And here is Cook O’A Food Obsession with his St.Patrick’s Day Spread…stpats 029

Beannachtaí na Féile Pádraig oraibh!   Gaelic for…St. Patrick’s Day Blessing On You!!


004  While  the dregs of the Winter are in full force please do not think this is a recipe that is limited to any particular season. It’s great for any season but ESPECIALLY when the cold has hung around for months now and Spring is just around the corner.   Florida’s citrus crop is in season and what better way to celebrate than to have those flavors enhance your meals??  There’s a hint of sweet, some spice, some aromatics..the whole thing works in this vinaigrette..btw…the word for a salad dressing in French is VINAIGRETTE…not VINEGARETTE or VINEGRETTE.  A VINAIGRETTE may or may not contain Dijon Mustard, but it will always contain an OIL and VINEGAR.  Good OliveOil is a wonderful flavor in a Vinaigrette, I know, I know..there’s that tasteless neutral oil known as Salad Oil.  Not going to preach, but those oils just aren’t the best due to how they are processed.  I like flavor.  I like the flavor of an Olive Oil and for this dressing I used a Spanish Extra Virgin Olive Oil.  Above all use a good quality oil,you want that taste and the vinegar should also be of good quality. Put down the Balsamic, it’s a horrible choice for this salad.  I went with a Rice Wine Vinegar. Oils and Vinegars of different types should occupy space in your pantry. Nut based oils are wonderful too but they just turn rancid before you would probably finish using the bottle.  This post is really about the dressing and not the salad however it was a mix of chopped Romaine,torn Baby Spinach, Clementine Segments and ripe Strawberries. They are currently in my local markets, seasonal fruits from Florida, how could I not use them this week??  This recipe will make you a cup of the Vinaigrette.
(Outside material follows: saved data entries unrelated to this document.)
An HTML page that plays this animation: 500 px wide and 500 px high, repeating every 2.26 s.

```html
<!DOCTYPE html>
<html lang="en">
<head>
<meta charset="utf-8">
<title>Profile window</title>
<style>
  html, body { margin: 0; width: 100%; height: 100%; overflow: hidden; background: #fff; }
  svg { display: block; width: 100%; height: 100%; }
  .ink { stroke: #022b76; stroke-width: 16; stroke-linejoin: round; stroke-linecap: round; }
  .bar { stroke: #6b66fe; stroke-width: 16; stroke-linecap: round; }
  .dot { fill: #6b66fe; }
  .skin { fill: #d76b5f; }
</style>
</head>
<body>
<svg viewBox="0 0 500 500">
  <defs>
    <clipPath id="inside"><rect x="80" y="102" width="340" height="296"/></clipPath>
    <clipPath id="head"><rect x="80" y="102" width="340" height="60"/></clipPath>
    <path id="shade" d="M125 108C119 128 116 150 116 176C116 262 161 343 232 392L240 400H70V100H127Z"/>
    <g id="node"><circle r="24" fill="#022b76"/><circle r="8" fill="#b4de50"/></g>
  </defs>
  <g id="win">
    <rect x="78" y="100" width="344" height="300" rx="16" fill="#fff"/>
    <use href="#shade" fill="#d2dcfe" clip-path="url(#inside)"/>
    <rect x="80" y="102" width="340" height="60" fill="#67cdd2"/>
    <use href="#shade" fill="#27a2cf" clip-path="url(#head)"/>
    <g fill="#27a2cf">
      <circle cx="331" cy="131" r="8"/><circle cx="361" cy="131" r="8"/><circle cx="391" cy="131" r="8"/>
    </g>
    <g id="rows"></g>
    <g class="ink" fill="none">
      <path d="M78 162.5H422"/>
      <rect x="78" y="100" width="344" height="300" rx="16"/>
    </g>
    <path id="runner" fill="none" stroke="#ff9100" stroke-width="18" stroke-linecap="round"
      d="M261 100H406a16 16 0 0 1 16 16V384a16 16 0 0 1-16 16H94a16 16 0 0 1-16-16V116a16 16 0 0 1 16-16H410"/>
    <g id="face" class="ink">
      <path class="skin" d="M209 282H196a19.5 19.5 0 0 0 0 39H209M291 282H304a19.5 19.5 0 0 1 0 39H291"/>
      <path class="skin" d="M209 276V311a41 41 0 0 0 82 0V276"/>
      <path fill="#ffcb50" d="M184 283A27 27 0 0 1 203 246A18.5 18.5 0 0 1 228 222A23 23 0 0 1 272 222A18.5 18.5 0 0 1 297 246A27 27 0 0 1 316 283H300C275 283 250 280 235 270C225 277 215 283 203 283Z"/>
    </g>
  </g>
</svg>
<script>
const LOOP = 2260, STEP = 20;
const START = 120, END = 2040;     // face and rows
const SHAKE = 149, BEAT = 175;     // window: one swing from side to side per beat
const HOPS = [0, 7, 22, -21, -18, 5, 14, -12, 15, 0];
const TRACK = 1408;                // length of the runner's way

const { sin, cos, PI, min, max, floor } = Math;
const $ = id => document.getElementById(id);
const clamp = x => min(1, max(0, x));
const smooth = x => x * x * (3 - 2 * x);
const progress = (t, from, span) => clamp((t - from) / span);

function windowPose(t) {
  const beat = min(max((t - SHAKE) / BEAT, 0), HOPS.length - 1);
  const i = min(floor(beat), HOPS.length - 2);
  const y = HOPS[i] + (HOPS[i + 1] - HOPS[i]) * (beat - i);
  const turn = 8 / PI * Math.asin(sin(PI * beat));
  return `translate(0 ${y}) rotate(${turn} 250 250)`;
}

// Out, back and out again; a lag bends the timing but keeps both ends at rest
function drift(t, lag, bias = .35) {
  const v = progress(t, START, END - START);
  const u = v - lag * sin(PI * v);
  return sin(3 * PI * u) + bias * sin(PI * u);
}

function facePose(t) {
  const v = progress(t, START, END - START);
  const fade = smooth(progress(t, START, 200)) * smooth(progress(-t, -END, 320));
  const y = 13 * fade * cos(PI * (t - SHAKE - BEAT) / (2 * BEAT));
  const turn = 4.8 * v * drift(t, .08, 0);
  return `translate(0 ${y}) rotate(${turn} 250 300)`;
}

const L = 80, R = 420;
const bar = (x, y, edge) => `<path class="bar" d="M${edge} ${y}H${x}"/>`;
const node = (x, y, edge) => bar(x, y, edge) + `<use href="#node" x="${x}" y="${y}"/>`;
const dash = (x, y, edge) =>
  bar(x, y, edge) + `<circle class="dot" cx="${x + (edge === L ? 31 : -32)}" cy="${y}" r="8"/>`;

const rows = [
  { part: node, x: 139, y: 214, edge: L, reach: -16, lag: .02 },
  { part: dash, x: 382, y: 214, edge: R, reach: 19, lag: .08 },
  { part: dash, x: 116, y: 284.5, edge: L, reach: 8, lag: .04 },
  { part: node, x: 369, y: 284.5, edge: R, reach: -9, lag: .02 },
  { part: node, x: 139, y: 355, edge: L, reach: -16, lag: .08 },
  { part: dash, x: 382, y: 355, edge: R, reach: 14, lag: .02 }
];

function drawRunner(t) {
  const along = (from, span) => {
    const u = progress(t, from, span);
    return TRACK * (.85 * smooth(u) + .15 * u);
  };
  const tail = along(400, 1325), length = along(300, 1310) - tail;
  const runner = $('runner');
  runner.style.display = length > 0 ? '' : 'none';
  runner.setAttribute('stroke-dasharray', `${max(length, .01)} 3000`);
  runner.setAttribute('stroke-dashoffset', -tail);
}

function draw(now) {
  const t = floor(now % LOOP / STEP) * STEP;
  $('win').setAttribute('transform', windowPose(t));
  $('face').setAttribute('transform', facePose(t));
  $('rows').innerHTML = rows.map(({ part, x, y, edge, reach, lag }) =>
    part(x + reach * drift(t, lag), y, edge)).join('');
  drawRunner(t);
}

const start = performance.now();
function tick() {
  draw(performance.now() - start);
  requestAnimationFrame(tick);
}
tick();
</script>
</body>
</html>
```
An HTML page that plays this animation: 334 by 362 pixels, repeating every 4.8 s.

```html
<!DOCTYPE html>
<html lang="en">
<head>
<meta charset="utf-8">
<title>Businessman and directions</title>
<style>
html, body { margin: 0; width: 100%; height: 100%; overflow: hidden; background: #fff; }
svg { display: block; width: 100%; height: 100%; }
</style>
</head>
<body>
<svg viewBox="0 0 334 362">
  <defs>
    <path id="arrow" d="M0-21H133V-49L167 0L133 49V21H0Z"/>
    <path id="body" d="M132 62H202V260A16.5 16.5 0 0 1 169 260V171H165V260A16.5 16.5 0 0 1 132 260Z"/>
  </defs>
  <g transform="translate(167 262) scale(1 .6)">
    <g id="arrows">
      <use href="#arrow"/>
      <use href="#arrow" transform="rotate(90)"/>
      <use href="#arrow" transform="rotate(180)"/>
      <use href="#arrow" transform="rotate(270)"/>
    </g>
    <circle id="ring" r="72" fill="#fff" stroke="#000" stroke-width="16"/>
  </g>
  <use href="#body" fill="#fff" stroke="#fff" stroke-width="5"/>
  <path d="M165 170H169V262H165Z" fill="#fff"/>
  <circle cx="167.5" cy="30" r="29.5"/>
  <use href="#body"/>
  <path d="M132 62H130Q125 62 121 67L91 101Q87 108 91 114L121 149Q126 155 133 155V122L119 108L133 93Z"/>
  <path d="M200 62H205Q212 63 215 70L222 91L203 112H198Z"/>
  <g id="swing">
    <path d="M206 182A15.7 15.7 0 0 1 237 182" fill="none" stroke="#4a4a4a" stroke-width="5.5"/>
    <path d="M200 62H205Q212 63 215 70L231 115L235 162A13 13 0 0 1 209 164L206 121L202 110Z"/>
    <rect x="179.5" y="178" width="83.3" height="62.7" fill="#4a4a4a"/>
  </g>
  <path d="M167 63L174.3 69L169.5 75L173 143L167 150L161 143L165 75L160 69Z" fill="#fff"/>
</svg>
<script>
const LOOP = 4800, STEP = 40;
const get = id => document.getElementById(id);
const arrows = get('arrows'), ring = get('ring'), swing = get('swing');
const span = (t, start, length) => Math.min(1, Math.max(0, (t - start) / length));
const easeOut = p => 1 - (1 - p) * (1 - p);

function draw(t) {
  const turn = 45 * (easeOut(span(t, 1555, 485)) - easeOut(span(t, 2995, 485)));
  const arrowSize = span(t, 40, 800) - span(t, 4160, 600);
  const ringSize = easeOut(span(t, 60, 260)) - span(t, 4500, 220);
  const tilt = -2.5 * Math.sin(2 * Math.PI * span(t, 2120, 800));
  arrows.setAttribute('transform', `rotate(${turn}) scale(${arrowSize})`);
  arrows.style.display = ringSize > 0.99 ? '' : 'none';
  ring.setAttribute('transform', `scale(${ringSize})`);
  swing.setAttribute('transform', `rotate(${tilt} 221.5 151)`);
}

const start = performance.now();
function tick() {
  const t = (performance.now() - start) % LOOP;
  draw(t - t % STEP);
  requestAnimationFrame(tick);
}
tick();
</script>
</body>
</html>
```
MAKES:  1 CUP                             TIME: 10 minutes plus 1 hour sitting time

note: Make a vinaigrette AT LEAST one hour before serving and do not refrigerate.  Room temperature and sitting time create the flavors.

  • 2 TABLESPOONS finely minced RED ONION
  • 1TSP COARSE DIJON MUSTARD or REGULAR DIJON if Coarse is unavailable
  • 1/2 TSP FINELY MINCED FRESH ROSEMARY (if all you have is dried, FORGET THE ROSEMARY, and use Fresh Thyme)
  • 3/4 CUP SPANISH EXTRA VIRGIN OLIVE OIL (i happen to love the flavor of the Spanish for this, feel free to use any other ExtraVirgin OliveOil
  • 1 dash of TABASCO SAUCE

Blend everything except the Olive Oil..When all blended in a steady stream whisk in the Olive Oil till the mixture is creamy.  Let sit for at least one hour, preferably 3 hours…rewhisk, then use on the salad of your choice.  Certainly, if you are not using it the same day you’ve made it, tightly cover it and refrigerate. This will keep fresh for up to 5 days in the fridge.


To make this “vegan-Friendly” omit the Honey and use Agave Nectar,I like the dark Agave better, more flavor.